» TASK REQUIREMENTS
Please say how many lines below include the word "ORIGIN", with nothing beyond the number.

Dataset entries
>>>>>

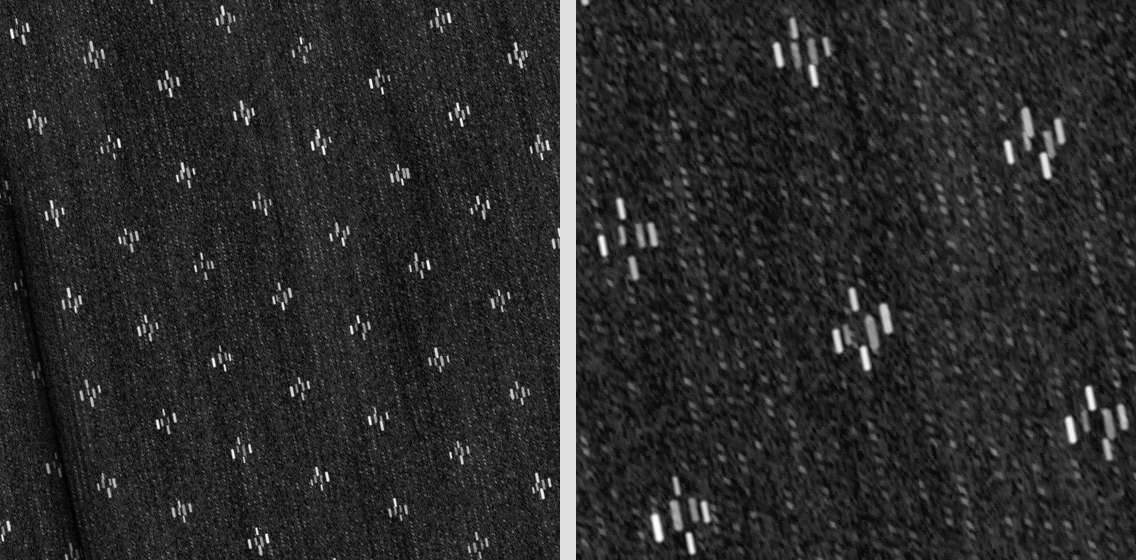
Left, the full canvas; right, a detail of the centre.
Write a WebGL 1 fragment shader that draws this texture.

```glsl
precision highp float;
// Dark woven cloth with slanted threads, small pale stitched crosses and a shadowed seam at the left.

uniform vec2 u_resolution;

// Lattice of stitched crosses, slightly bent by the drape
const vec2 ORIGIN = vec2(0.436, 0.7995);
const vec2 ROW_STEP = vec2(0.1367, -0.0527);
const vec2 COLUMN_STEP = vec2(0.0335, -0.1641);
const vec2 ROW_BEND = vec2(0.0012, -0.0013);
const vec2 COLUMN_SPREAD = vec2(0.0009, -0.0007);
const vec2 SEAM_SHIFT = vec2(0.046, -0.013);
const float PLACE_JITTER = 0.003;

// Stitches
const vec2 STITCH_DIR = vec2(-0.198, 0.980);
const vec2 ARM = vec2(0.0150, 0.0045);
const vec2 INNER_ARM = vec2(0.0055, 0.0010);
const float STITCH_HALF = 0.0060;
const float STITCH_RADIUS = 0.0023;
const float STITCH_SOFT = 0.0016;

// Weave, counted per lattice cell
const float THREADS = 11.0;
const float SPECKS = 24.0;
const vec2 GRAIN = vec2(54.0, 46.0);

// Greys
const vec3 CLOTH = vec3(0.138);
const vec3 STITCH = vec3(0.98);
const float GRAIN_DEPTH = 0.25;
const float STREAK_DEPTH = 0.10;
const float DRAPE_DEPTH = 0.05;
const float SPECK_LIGHT = 0.34;

float hash(vec2 p) {
  vec3 q = fract(p.xyx * vec3(0.1031, 0.1030, 0.0973));
  q += dot(q, q.yzx + 33.33);
  return fract((q.x + q.y) * q.z);
}

float noise(vec2 p) {
  vec2 i = floor(p), f = fract(p);
  f = f * f * (3.0 - 2.0 * f);
  vec2 e = vec2(1.0, 0.0);
  return mix(mix(hash(i), hash(i + e), f.x),
             mix(hash(i + e.yx), hash(i + e.xx), f.x), f.y);
}

float cross2(vec2 a, vec2 b) {
  return a.x * b.y - a.y * b.x;
}

// Lattice coordinates to canvas position
vec2 latticePoint(vec2 c) {
  return ORIGIN + c.x * ROW_STEP + c.y * COLUMN_STEP
       + c.x * c.x * ROW_BEND + c.x * c.y * COLUMN_SPREAD;
}

// Canvas position to lattice coordinates, by repeated correction
vec2 latticeCoord(vec2 p) {
  vec2 c = vec2(0.0);
  for (int i = 0; i < 6; i++) {
    vec2 r = p - latticePoint(c);
    c += vec2(cross2(r, COLUMN_STEP), cross2(ROW_STEP, r)) / cross2(ROW_STEP, COLUMN_STEP);
  }
  return c;
}

// Four arms and two fainter inner stitches, each with its own wear
float stitchedCross(vec2 d, vec2 id, float soft) {
  float light = 0.0;
  vec2 arm = ARM;
  for (int k = 0; k < 6; k++) {
    float n = float(k);
    if (k == 4) arm = INNER_ARM;
    vec2 seed = id * 7.0 + vec2(n * 13.0, 61.0);
    vec2 wobble = (vec2(hash(seed + 3.0), hash(seed + 5.0)) - 0.5) * vec2(0.004, 0.006);
    vec2 q = d - arm - wobble;
    float size = mix(0.65, 1.2, hash(seed + 9.0));
    float along = max(abs(dot(q, STITCH_DIR)) - STITCH_HALF * size, 0.0);
    float dist = length(vec2(cross2(q, STITCH_DIR), along)) - STITCH_RADIUS * size;
    float strength = mix(0.65, 1.0, hash(seed)) * (k < 4 ? 1.0 : 0.65);
    light = max(light, strength * (1.0 - smoothstep(-soft, soft, dist)));
    arm = k < 4 ? vec2(-arm.y, arm.x) : -arm;
  }
  return light;
}

// Pale flecks strung along each thread
float threadSpecks(vec2 c) {
  float column = floor(c.x * THREADS);
  vec2 s = vec2(c.x * THREADS, c.y * SPECKS + hash(vec2(column, 17.0)));
  vec2 f = abs(fract(s) - 0.5);
  float shape = (1.0 - smoothstep(0.04, 0.27, f.x)) * (1.0 - smoothstep(0.1, 0.45, f.y));
  return shape * smoothstep(0.35, 1.0, hash(floor(s) + 80.0));
}

void main() {
  vec2 p = gl_FragCoord.xy / u_resolution;
  float pixel = 1.0 / min(u_resolution.x, u_resolution.y);

  // The cloth beyond the seam is shifted
  float seam = p.x - (0.15 - 0.235 * p.y + 0.05 * p.y * p.y);
  vec2 c = latticeCoord(seam < 0.0 ? p - SEAM_SHIFT : p);

  // Weave
  float grain = 0.6 * noise(c * GRAIN) + 0.4 * hash(floor(c * GRAIN * 1.2));
  float streaks = 0.5 * noise(c * vec2(23.0, 1.6)) + 0.5 * noise(c * vec2(7.0, 0.7) + 40.0);
  float drape = noise(c * vec2(1.3, 0.5) + 90.0);
  vec3 color = CLOTH + GRAIN_DEPTH * (grain - 0.5) + STREAK_DEPTH * (streaks - 0.5);
  color += DRAPE_DEPTH * (drape - 0.5);
  color = max(color, 0.045);
  color += SPECK_LIGHT * threadSpecks(c) * mix(0.3, 1.0, streaks);

  // Crosses
  vec2 id = floor(c + 0.5);
  vec2 jitter = (vec2(hash(id + 21.0), hash(id + 47.0)) - 0.5) * PLACE_JITTER;
  vec2 center = latticePoint(id) + (seam < 0.0 ? SEAM_SHIFT : vec2(0.0)) + jitter;
  color = mix(color, STITCH, stitchedCross(p - center, id, max(pixel, STITCH_SOFT)));

  // Seam shadow with ribs beside it
  float depth = 1.0 - smoothstep(0.55, 0.85, p.y);
  float shadow = exp(-abs(seam) / (seam < 0.0 ? 0.022 : 0.010));
  float ribs = (0.5 + 0.5 * cos(seam * 480.0)) * (1.0 - smoothstep(0.01, 0.07, abs(seam - 0.02)));
  color *= (1.0 - 0.85 * depth * shadow) * (1.0 - 0.4 * depth * ribs);
  gl_FragColor = vec4(clamp(color, 0.0, 1.0), 1.0);
}
```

<<<<<

» EXERCISE ANSWER
2